You had a semi-hiatus in the 80s and 90s. Was that a mid-life crisis?
No! I was still touring, but I lost interest in records and radio. I was fed up with the hustle. In 1983 Abracadabra was the number one song in the world and then overnight everything changed.
I was like a dinosaur – go away, we’re sick of you! I’d had a magnificent run, so I thought my career was over. I bought a farm and spent three years doing nothing but that until I woke up one morning and I was so bored: “What the fuck am I doing?!” I’m a musician, not a dairy farmer.
What was your salvation?
Classic rock radio. I realised in 1989 I’d been on top of the mid-line charts for 206 weeks and didn’t even know. I toured with the Beach Boys and Pink Floyd, and David Gilmour encouraged me to return.
I got inspired to play live. By 1990 my hits record was selling 1.5 million and I toured on that for 10 years. And then got tired again.
Do you have any words of wisdom to pass on?
I tell my students that becoming an artist is difficult. Pursue your dream, but learn about publishing and accountancy before you look for a gig as a trumpet player.
Kids now are so naive, most of ’em couldn’t organise a flight from Frisco to Portland.
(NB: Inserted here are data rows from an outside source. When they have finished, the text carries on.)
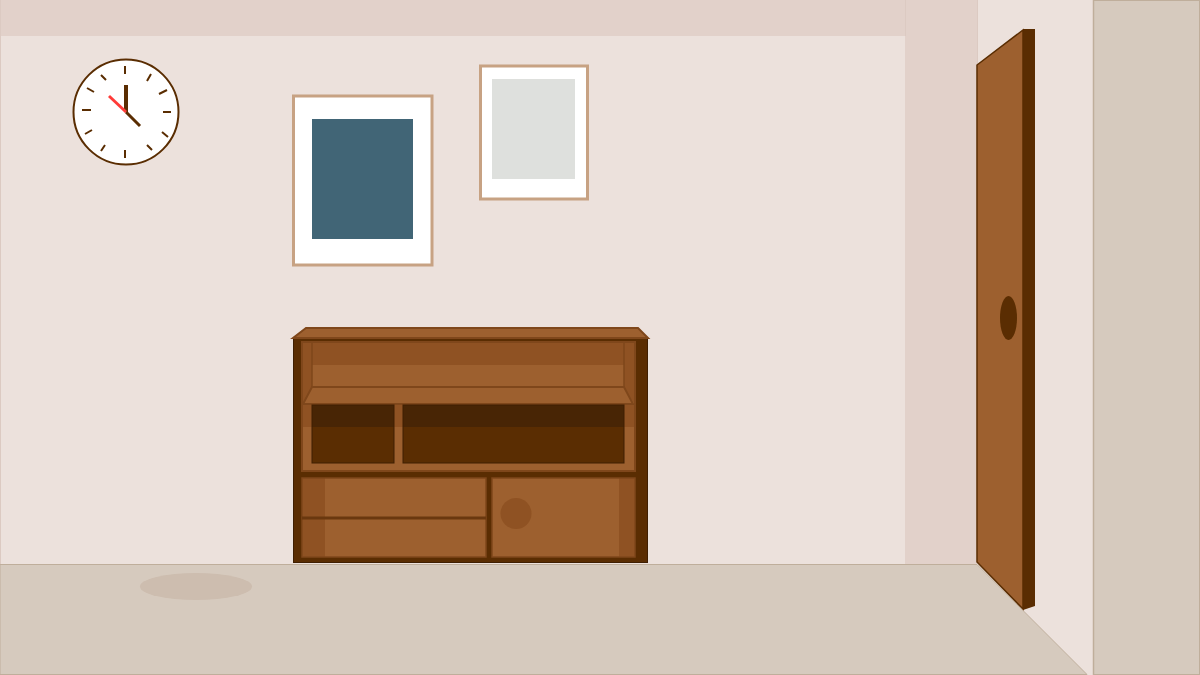
<!DOCTYPE html>
<html lang="en">
<head>
<meta charset="utf-8">
<title>Room interior</title>
<style>
:root {
  --wall: #ece1dc;
  --wall-shade: #e2d1ca;
  --floor: #d6cabe;
  --floor-line: #bfae9b;
  --rug: #cdbdaf;
  --wood: #9d602f;
  --wood-mid: #8f5223;
  --wood-line: #7f471b;
  --wood-dark: #5a2d02;
  --wood-deep: #482505;
  --outline: #3f1f02;
  --frame: #c7a283;
  --paper: #fff;
  --print-blue: #416576;
  --print-grey: #dee0dd;
  --second-hand: #ff3b38;
}
html, body { margin: 0; width: 1200px; height: 675px; overflow: hidden; background: var(--wall); }
svg { display: block; }
.wall { fill: var(--wall); }
.wall-shade { fill: var(--wall-shade); }
.floor { fill: var(--floor); stroke: var(--floor-line); }
.rug { fill: var(--rug); }
.frame { fill: var(--paper); stroke: var(--frame); stroke-width: 3; }
.wood { fill: var(--wood); }
.panel { fill: var(--wood); stroke: var(--wood-line); stroke-width: 2; }
.shade { fill: var(--wood-mid); }
.dark { fill: var(--wood-dark); }
.deep { fill: var(--wood-deep); }
.edge { fill: none; stroke: var(--wood-line); stroke-width: 1.5; }
.niche { fill: none; stroke: var(--outline); }
.clock { stroke: var(--wood-dark); stroke-width: 2; }
.clock circle { fill: var(--paper); }
</style>
</head>
<body>
<svg width="1200" height="675" viewBox="0 0 1200 675" role="img" aria-label="Room with a clock, two framed prints, a wooden cabinet and an open door">
  <g id="room">
    <rect class="wall" width="1200" height="675"/>
    <rect class="wall-shade" width="906" height="36"/>
    <rect class="wall-shade" x="905" width="72" height="565"/>
    <path d="M905.5 0V36M977.5 0V66M0.5 0V565" fill="none" stroke="#dccac2"/>
    <polygon class="floor" points="0,564.5 977,564.5 1087,674.5 0,674.5"/>
    <rect class="floor" x="1093.5" y="0.5" width="106" height="674"/>
    <path d="M1093.5 0V675" stroke="#bfae9b" stroke-width="1.5"/>
    <ellipse class="rug" cx="196" cy="586.5" rx="56" ry="13.5"/>
  </g>

  <g id="clock" class="clock">
    <circle cx="126" cy="112" r="52.5"/>
    <path d="M125 66v8M151 74l-4 7M167 90l-8 4M171 112h-8M168 137l-6-5M152 150l-5-5M125 158v-8M101 151l4-6M85 134l7-4M82 110h9M87 88l7 4M101 75l5 5" fill="none"/>
    <path d="M126 112V85" stroke-width="4"/>
    <path d="M126 112L140 126" stroke-width="3"/>
    <path d="M126 112L109 96" stroke="var(--second-hand)" stroke-width="3"/>
  </g>

  <g id="framed-prints">
    <rect class="frame" x="293.5" y="96" width="138.5" height="169"/>
    <rect x="312" y="119" width="101" height="120" fill="var(--print-blue)"/>
    <rect class="frame" x="480.5" y="66" width="107" height="133"/>
    <rect x="492" y="79" width="83" height="100" fill="var(--print-grey)"/>
  </g>

  <g id="cabinet">
    <rect class="dark" x="293.5" y="338" width="354" height="224.5" stroke="#3f1f02"/>
    <polygon class="panel" points="293,338 306,328 638,328 648,338"/>
    <g id="open-shelf">
      <rect class="panel" x="302" y="342" width="333" height="129"/>
      <rect class="shade" x="303" y="343" width="331" height="22"/>
      <path class="shade" d="M303 343h9v45l-9 15zM624 343h10v60l-10-15z"/>
      <rect class="shade" x="303" y="404" width="331" height="23"/>
      <path class="edge" d="M312 343V387M624 343V387"/>
      <polygon class="panel" points="312,387 624,387 633,404 303,404"/>
      <rect class="dark" x="312" y="405" width="82" height="58"/>
      <rect class="deep" x="312" y="405" width="82" height="22"/>
      <rect class="niche" x="312" y="405" width="82" height="58"/>
      <rect class="dark" x="403" y="405" width="221" height="58"/>
      <rect class="deep" x="403" y="405" width="221" height="22"/>
      <rect class="niche" x="403" y="405" width="221" height="58"/>
    </g>
    <g id="drawers">
      <rect class="wood" x="302" y="478" width="184" height="79"/>
      <rect class="shade" x="302" y="478" width="23" height="79"/>
      <rect class="edge" x="302" y="478" width="184" height="79" stroke-width="2"/>
      <path d="M302 518H486" stroke="#6a380f" stroke-width="3"/>
    </g>
    <g id="cupboard">
      <rect class="wood" x="492" y="478" width="143" height="79"/>
      <rect class="shade" x="619" y="478" width="16" height="79"/>
      <rect class="edge" x="492" y="478" width="143" height="79"/>
      <circle class="shade" cx="516" cy="513.5" r="15.5"/>
    </g>
  </g>

  <g id="door">
    <polygon class="dark" points="1023,29 1035,29 1035,606 1023,610"/>
    <polygon class="wood" points="977,65 1023,30 1023,609 977,562" stroke="#5a2d02" stroke-width="1.5"/>
    <ellipse class="dark" cx="1008.5" cy="318" rx="8.5" ry="22"/>
  </g>
</svg>
</body>
</html>
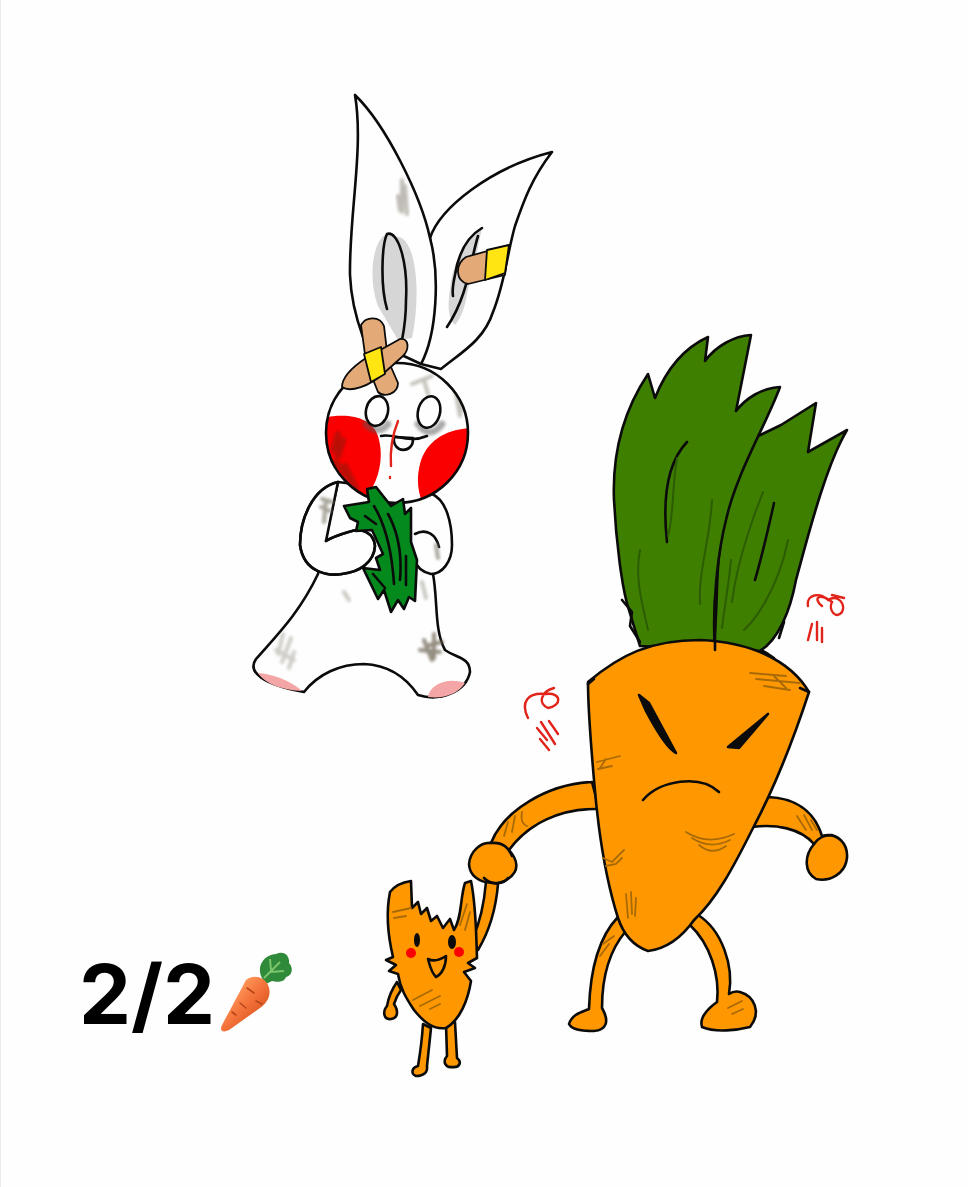
<!DOCTYPE html>
<html lang="en">
<head>
<meta charset="utf-8">
<title>Rabbit and carrots 2/2</title>
<style>
:root {
  --paper: #fefefe; --ink: #0b0b0b; --carrot: #ff9800; --carrot-shade: #a86a08;
  --leaf: #3f7f00; --leaf-line: #2c5c04; --chewed: #048a1c; --blush: #fb0000;
  --grime: #8b8678; --inner-ear: #d6d6d6; --plaster: #e3aa78; --pad: #ffe512; --paw: #f4a5a5; --anger: #e2231a;
}
html, body { margin: 0; width: 968px; height: 1187px; overflow: hidden; background: var(--paper); }
svg { display: block; }
.ink { stroke: var(--ink); stroke-width: 2.6; stroke-linecap: round; stroke-linejoin: round; }
.line { fill: none; }
.white { fill: var(--paper); }
.orange { fill: var(--carrot); }
.leaf { fill: var(--leaf); }
.shade { fill: none; stroke: var(--carrot-shade); stroke-width: 1.8; stroke-linecap: round; }
.vein { fill: none; stroke: var(--leaf-line); stroke-width: 2; stroke-linecap: round; }
.grime { fill: none; stroke: var(--grime); stroke-width: 4; stroke-linecap: round; }
.anger { fill: none; stroke: var(--anger); stroke-width: 2.4; stroke-linecap: round; }
.plaster { fill: var(--plaster); stroke-width: 1.8; }
.pad { fill: var(--pad); stroke-width: 1.8; }
.blush { fill: var(--blush); }
.counter { font: 700 82px Inter, "Open Sans", sans-serif; fill: #000; }
</style>
</head>
<body>
<svg width="968" height="1187" viewBox="0 0 968 1187" role="img" aria-label="A bandaged rabbit eating carrot leaves while an angry carrot holds the hand of a bitten little carrot">
  <defs>
    <clipPath id="head-shape"><ellipse cx="397" cy="433" rx="71" ry="70"/></clipPath>
    <filter id="smudge" x="-30%" y="-30%" width="160%" height="160%"><feGaussianBlur stdDeviation="1.8"/></filter>
    <linearGradient id="emoji-root" x1="0" y1="0" x2="1" y2="1">
      <stop offset="0.25" stop-color="#ff9a5c"/><stop offset="0.5" stop-color="#f4743b"/><stop offset="0.8" stop-color="#d9531e"/>
    </linearGradient>
  </defs>
  <rect width="968" height="1187" fill="#fefefe"/>
  <path d="M0.5 0V1187" stroke="#ececec"/>

  <g id="rabbit">
    <g id="ears">
      <path class="ink white" d="M430 238C440 208 490 168 552 152C532 178 524 200 515 226C507 254 505 282 493 312C484 340 462 352 441 369L421 364C436 330 437 280 430 238Z"/>
      <path d="M482 228C466 240 452 262 450 290C447 308 449 320 455 325C468 310 466 288 474 266Z" fill="#d6d6d6"/>
      <path class="ink line" d="M482 228C465 238 458 256 455 275C453 284 452 290 453 296M478 236C470 262 468 296 447 327"/>
      <path class="ink white" d="M355 95C364 148 349 215 350 275C351 300 356 318 363 337L421 364C437 334 440 275 430 238C421 196 386 125 355 95Z"/>
      <path d="M386 234C372 242 368 280 378 306L398 340L412 338C420 300 418 250 402 238Z" fill="#d6d6d6"/>
      <path class="ink line" d="M387 309C380 285 382 244 387 234C398 230 408 262 406 300C406 318 404 330 402 340"/>
      <g class="grime" filter="url(#smudge)" opacity=".55">
        <path d="M402 180V212M405 186L407 214M398 196L400 210"/>
      </g>
    </g>

    <g id="ear-plaster">
      <path class="ink plaster" d="M509 245L505 275L468 284C455 281 455 264 466 257Z"/>
      <path class="ink pad" d="M487 250L509 245L505 273L485 280Z"/>
    </g>

    <g id="body">
      <path class="ink white" d="M338 482L318 574C300 612 278 634 256 659C247 672 262 684 304 692C318 674 340 664 364 664C388 665 405 676 418 695C440 702 466 692 470 672C470 657 456 658 445 650C434 630 438 600 433 574L432 494Z"/>
      <path d="M258 673C272 674 290 680 302 691C284 690 266 685 258 673ZM428 697C430 684 448 677 465 683C458 694 444 699 428 697Z" fill="#f4a5a5"/>
      <path class="ink white" d="M338 482C312 488 300 520 300 545C304 574 330 576 342 574C360 572 374 562 375 546C374 532 360 528 352 531C342 534 334 536 326 541L338 482Z" stroke="none"/>
      <path class="ink line" d="M338 482C312 488 300 520 300 545C304 574 330 576 342 574C360 572 374 562 375 546C374 532 360 528 352 531C342 534 334 536 326 541"/>
      <path class="white" d="M432 494C446 500 452 522 452 545C452 562 442 574 431 574C418 570 410 556 414 534Z"/>
      <path class="ink line" d="M432 494C446 500 452 522 452 545C452 562 442 574 431 574C421 572 416 566 413 558M415 534C426 528 436 534 439 547"/>
      <g class="grime" filter="url(#smudge)" opacity=".75">
        <path d="M322 499L332 502M321 507L330 511M326 500L324 522M436 545L438 558"/>
        <path d="M283 634L278 654M291 638L282 662M294 652L289 668M276 650L294 660" opacity=".55"/>
        <path d="M344 592L349 600M422 582L426 598" opacity=".6"/>
        <path d="M424 640L432 660M434 634V658M420 650L440 652M426 646L442 642" stroke="#6f6655"/>
      </g>
    </g>

    <g id="head">
      <ellipse class="white" cx="397" cy="433" rx="71" ry="70"/>
      <g clip-path="url(#head-shape)">
        <path class="blush" d="M322 418C350 412 372 418 378 436C386 462 376 490 358 506L320 490ZM474 428C448 428 426 440 420 464C416 480 418 494 424 506L474 490Z"/>
        <g class="grime" filter="url(#smudge)" opacity=".5">
          <path d="M412 384L432 376M424 380L428 394M456 394L460 416M461 398V412"/>
          <path d="M338 434L334 450M343 440L338 456M336 462L350 482M345 466L356 488" stroke="#7d1a10" stroke-width="6"/>
          <path d="M366 424Q378 436 388 424M418 424Q430 440 442 424" stroke="#555" stroke-width="7"/>
        </g>
      </g>
      <ellipse class="ink line" cx="397" cy="433" rx="71" ry="70"/>
      <ellipse class="ink white" cx="377" cy="411" rx="11" ry="15" transform="rotate(12 377 411)"/>
      <ellipse class="ink white" cx="429" cy="412" rx="11" ry="16" transform="rotate(14 429 412)"/>
      <path class="ink white" d="M394 437C392 454 414 454 413 438Z"/>
      <path class="ink line" d="M381 436C394 433 408 444 427 436"/>
      <path class="anger" d="M398 421C392 436 390 452 391 466M390 477V478"/>
    </g>

    <g id="head-plaster">
      <path class="ink plaster" d="M361 325C366 316 380 316 384 326L388 360L398 383C398 394 384 398 378 392L366 362Z"/>
      <path class="ink plaster" d="M400 339C410 338 409 350 403 356L384 373C370 386 350 393 342 387C342 376 354 366 366 358Z"/>
      <path class="ink pad" d="M364 354L381 347L385 374L371 382Z"/>
    </g>

    <g id="chewed-leaves">
      <path class="ink" fill="#048a1c" d="M344 506L369 502L367 489L376 487L391 506L403 499L405 514L411 508V542L417 560L415 601L409 597L404 609L398 600L391 612L384 590L378 599L363 568L380 570L376 558L383 554L372 530L356 531L358 522L350 518Z"/>
      <path class="ink line" d="M374 506C386 526 392 552 394 584M388 514C398 532 402 556 400 580M373 574L385 588M406 556V585M365 516L376 524" stroke-width="2"/>
    </g>
  </g>

  <g id="angry-carrot">
    <g id="leaf-crown">
      <path class="ink leaf" d="M714 645C718 600 716 570 720 548C722 500 738 470 750 440L781 425L816 403L808 452L847 430C828 462 812 520 796 580C790 612 778 640 760 651Z"/>
      <path class="ink leaf" d="M640 646L629 610C622 590 616 540 614 500C612 450 624 410 648 374L655 398C666 370 684 348 708 337L705 361C716 346 734 336 751 335L736 411C746 398 762 388 780 387C766 425 736 474 726 520C717 556 712 610 715 650Z"/>
      <path class="ink line" d="M622 600L632 612L630 626L640 642M761 650L768 654L774 658M784 622L779 638" stroke-width="2"/>
      <path class="ink line" d="M687 442C668 462 662 496 667 542M774 503C768 530 762 556 755 580" stroke-width="2"/>
      <path class="vein" d="M677 458C672 486 674 514 668 536M712 500C710 540 698 572 700 604M640 550C634 580 644 610 648 630M763 492C748 530 736 570 732 602M788 540C782 572 764 612 744 630M731 560C728 590 724 610 722 628"/>
    </g>

    <g id="legs">
      <path class="ink orange" d="M626 931C608 952 602 980 602 1008C610 1022 606 1030 594 1031C582 1031 572 1030 569 1024C572 1014 582 1012 589 1009C590 976 596 940 618 917Z"/>
      <path class="ink orange" d="M690 925C710 944 720 975 717 1002C706 1010 699 1018 702 1027C716 1033 738 1030 750 1027C762 1012 754 996 740 992C736 991 732 992 729 994C734 966 722 930 698 915Z"/>
      <path class="shade" d="M614 936L603 944M609 944L600 956M728 1008L742 1001M732 1014L743 1009"/>
    </g>

    <g id="arms">
      <path class="ink orange" d="M592 782C548 784 504 810 491 843C480 842 470 852 469 864C470 882 494 888 508 879C520 871 518 860 509 850C528 824 560 808 599 809Z"/>
      <path class="ink line" d="M491 843C500 842 508 846 512 856M484 878C492 886 504 884 508 878"/>
      <path class="ink orange" d="M768 797C794 798 814 810 822 836C838 832 848 844 847 858C845 874 830 882 816 879C804 872 804 856 814 844C800 828 776 824 752 827Z"/>
      <path class="ink line" d="M814 844C818 838 824 835 832 835"/>
      <path class="shade" d="M508 822L504 836M515 816L512 832M522 812Q520 824 527 826M797 816L806 830M804 815L812 830M811 820L817 830"/>
    </g>

    <g id="root">
      <path class="ink orange" d="M588 682C620 655 650 640 700 640C750 642 790 660 809 692C790 750 768 800 752 830C734 866 716 900 694 920C680 940 664 949 648 951C634 946 624 936 618 918C606 880 598 830 594 780C591 745 588 712 588 682Z"/>
      <path class="ink line" d="M715 600V650M588 684L594 679M800 688L809 692"/>
      <path class="shade" d="M750 673L786 676M756 679L800 683M764 686L790 690M774 676L786 688M597 762L620 756M598 769L612 766M606 759L600 768M686 832Q708 846 734 834M692 838Q710 850 730 840M699 845Q712 856 726 846M603 858L612 862L624 850M606 866L616 864L622 858M626 894L628 918M631 892L632 914M636 898L635 916"/>
      <path class="ink" fill="#0b0b0b" stroke-width="1" d="M639 695L649 703L676 753C668 749 655 728 646 711ZM768 714L739 748L728 747Z"/>
      <path class="ink line" d="M643 800C660 780 700 774 719 792"/>
    </g>

    <g id="anger-marks" class="anger">
      <path d="M528 718C520 702 528 692 546 694C562 692 562 706 548 708C538 704 540 692 554 688M537 728L547 740M541 722L555 744M549 721L558 734M540 739L549 750"/>
      <path d="M808 606C806 594 820 592 828 600C838 594 846 604 842 612C836 620 828 610 832 602C820 592 812 598 822 606M832 595L844 598M812 624L808 640M817 622V640M822 628V642"/>
    </g>
  </g>

  <g id="little-carrot">
    <path class="ink orange" d="M486 882C484 905 480 922 473 938L478 950C490 930 496 908 498 884Z"/>
    <path class="ink orange" d="M397 982C390 992 388 1000 387 1006C382 1012 384 1020 391 1019C399 1018 398 1010 394 1004C396 998 398 994 401 990Z"/>
    <path class="ink orange" d="M423 1024C422 1040 420 1054 418 1066C411 1068 411 1074 416 1076C424 1076 428 1072 427 1066L431 1028ZM446 1024L447 1056C442 1062 446 1068 452 1067C460 1068 462 1062 457 1058L455 1022Z"/>
    <path class="ink orange" d="M390 892C396 884 404 882 411 881L412 908L418 902L421 914L427 908L431 921L437 916L443 928L450 919L454 930C462 918 460 898 465 883L471 881C476 905 476 930 477 958L468 963L475 968L464 972L471 981C468 1000 460 1020 446 1028C432 1030 422 1020 414 1010C406 998 400 988 398 974L389 971L396 965L386 960L393 957C388 936 386 912 390 892Z"/>
    <path class="shade" d="M393 912L411 908M394 918L406 916M460 925L467 904M465 930L470 912M413 1000L432 990M420 1006L440 996M430 1009L440 1004"/>
    <ellipse cx="417" cy="940" rx="3" ry="7" fill="#0b0b0b"/>
    <ellipse cx="452" cy="942" rx="4" ry="7" fill="#0b0b0b"/>
    <circle class="blush" cx="411" cy="953" r="5"/>
    <circle class="blush" cx="459" cy="952" r="5"/>
    <path class="ink line" d="M428 959C434 962 440 960 446 956C446 966 442 974 436 977C431 972 430 966 428 959Z" stroke-width="2"/>
  </g>

  <g id="counter">
    <text class="counter" x="79" y="1024" textLength="136" lengthAdjust="spacingAndGlyphs">2/2</text>
    <g id="carrot-icon">
      <path d="M262 978C256 966 264 955 276 954C284 950 290 956 289 963C294 968 292 976 286 977C284 983 276 982 272 981L266 984Z" fill="#2f8a3a"/>
      <path d="M264 978L280 962M270 972L284 971M271 970L270 959" fill="none" stroke="#7cc46b" stroke-width="2"/>
      <path d="M246 980C254 974 264 977 268 985C272 994 268 1002 260 1008L229 1030C223 1033 219 1031 222 1025Z" fill="url(#emoji-root)"/>
      <path d="M247 988L254 993M240 1003L246 1008M256 1001L262 1004M232 1012L236 1015" stroke="#b8451a" stroke-width="1.6" stroke-linecap="round"/>
    </g>
  </g>
</svg>
</body>
</html>
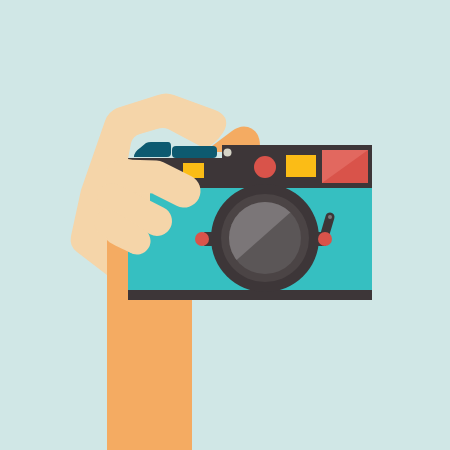
<!DOCTYPE html>
<html lang="en">
<head>
<meta charset="utf-8">
<title>Hand holding a camera</title>
<style>
:root{--sky:#d0e7e6;--skin:#f5d5a9;--skin-shade:#f4ab62;--body:#36bfc1;--dark:#3d3638;--button:#0d5a70;--red:#d9534a;--red-light:#e2685f;--yellow:#fbbc16;--rim:#4b4445;--glass:#5b5657;--glass-light:#7b7678;--pin:#d5d3c6}
html,body{margin:0;height:100%;overflow:hidden;background:var(--sky)}
svg{display:block;width:450px;height:450px}
.sky{fill:var(--sky)}.skin{fill:var(--skin)}.skin-shade{fill:var(--skin-shade)}.body{fill:var(--body)}.dark{fill:var(--dark)}.button{fill:var(--button)}.red{fill:var(--red)}.red-light{fill:var(--red-light)}.yellow{fill:var(--yellow)}.rim{fill:var(--rim)}.glass{fill:var(--glass)}.glass-light{fill:var(--glass-light)}.pin{fill:var(--pin)}
.finger{fill:none;stroke:var(--skin);stroke-linecap:round;stroke-linejoin:round}
.lever{stroke:var(--dark);stroke-width:9;stroke-linecap:round}
</style>
</head>
<body>
<svg viewBox="0 0 450 450" role="img" aria-label="A hand holding up a compact camera">
  <defs>
    <clipPath id="lens-glass"><circle cx="265" cy="238" r="36"/></clipPath>
  </defs>
  <rect class="sky" width="450" height="450"/>

  <g id="arm">
    <rect class="skin-shade" x="107" y="225" width="85" height="225"/>
    <path class="skin-shade" d="M212 146L232 131Q240 125 248 127Q260 131 260 146V152H212Z"/>
  </g>

  <g id="camera">
    <rect class="body" x="128" y="187" width="244" height="104"/>
    <path class="dark" d="M128 158H222V145H372V188H128Z"/>
    <rect class="dark" x="128" y="290" width="244" height="10"/>
    <path class="button" d="M134 157Q134 152 140 148L146 143Q148 142 151 142H168Q171 142 171 146V153Q171 157 167 157Z"/>
    <path class="button" d="M176 146H213Q217 146 217 150V154Q217 158 213 158H176Q172 158 172 154V150Q172 146 176 146Z"/>
    <circle class="pin" cx="227.500" cy="152.500" r="4"/>
    <circle class="red" cx="265" cy="167" r="11"/>
    <rect class="yellow" x="286" y="155" width="30" height="22"/>
    <rect class="yellow" x="183" y="163" width="21" height="15"/>
    <rect class="red" x="322" y="150" width="46" height="33"/>
    <polygon class="red-light" points="322,150 368,150 322,183"/>
    <g id="lens">
      <circle class="dark" cx="265" cy="238" r="54"/>
      <circle class="rim" cx="265" cy="238" r="44"/>
      <g clip-path="url(#lens-glass)">
        <rect class="glass" x="229" y="202" width="72" height="72"/>
        <polygon class="glass-light" points="229,202 301,202 301,203 231,265 229,265"/>
      </g>
    </g>
    <g id="lens-controls">
      <rect class="dark" x="204" y="232" width="10" height="14"/>
      <circle class="red" cx="202" cy="239" r="7"/>
      <rect class="dark" x="316" y="232" width="10" height="14"/>
      <line class="lever" x1="330" y1="217" x2="325" y2="234"/>
      <circle class="glass-light" cx="330" cy="217" r="2"/>
      <circle class="red" cx="325" cy="239" r="7"/>
    </g>
  </g>

  <g id="hand">
    <path class="skin" d="M107 275L77 252Q69 246 71 236L81 190L105 121Q108 112 117 108L158 95Q166 92 174 95L215 110Q230 116 225 129Q221 138 210 146H200L168 129Q163 127 157 129L140 134Q133 136 131 143L128 159L150 164V225L134 254Q110 244 107 240Z"/>
    <path class="finger" stroke-width="33" d="M122 176L156 177L184 191"/>
    <path class="finger" stroke-width="30" d="M112 198L157 221"/>
    <path class="finger" stroke-width="27" d="M108 223L137 241"/>
  </g>
</svg>
</body>
</html>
The ones who tell me: “I wanna be a rock star,” I say: “Nah, get a job in a clothing store instead.” By Max Bell (Classic Rock) September 08. 2016 Classic Rock.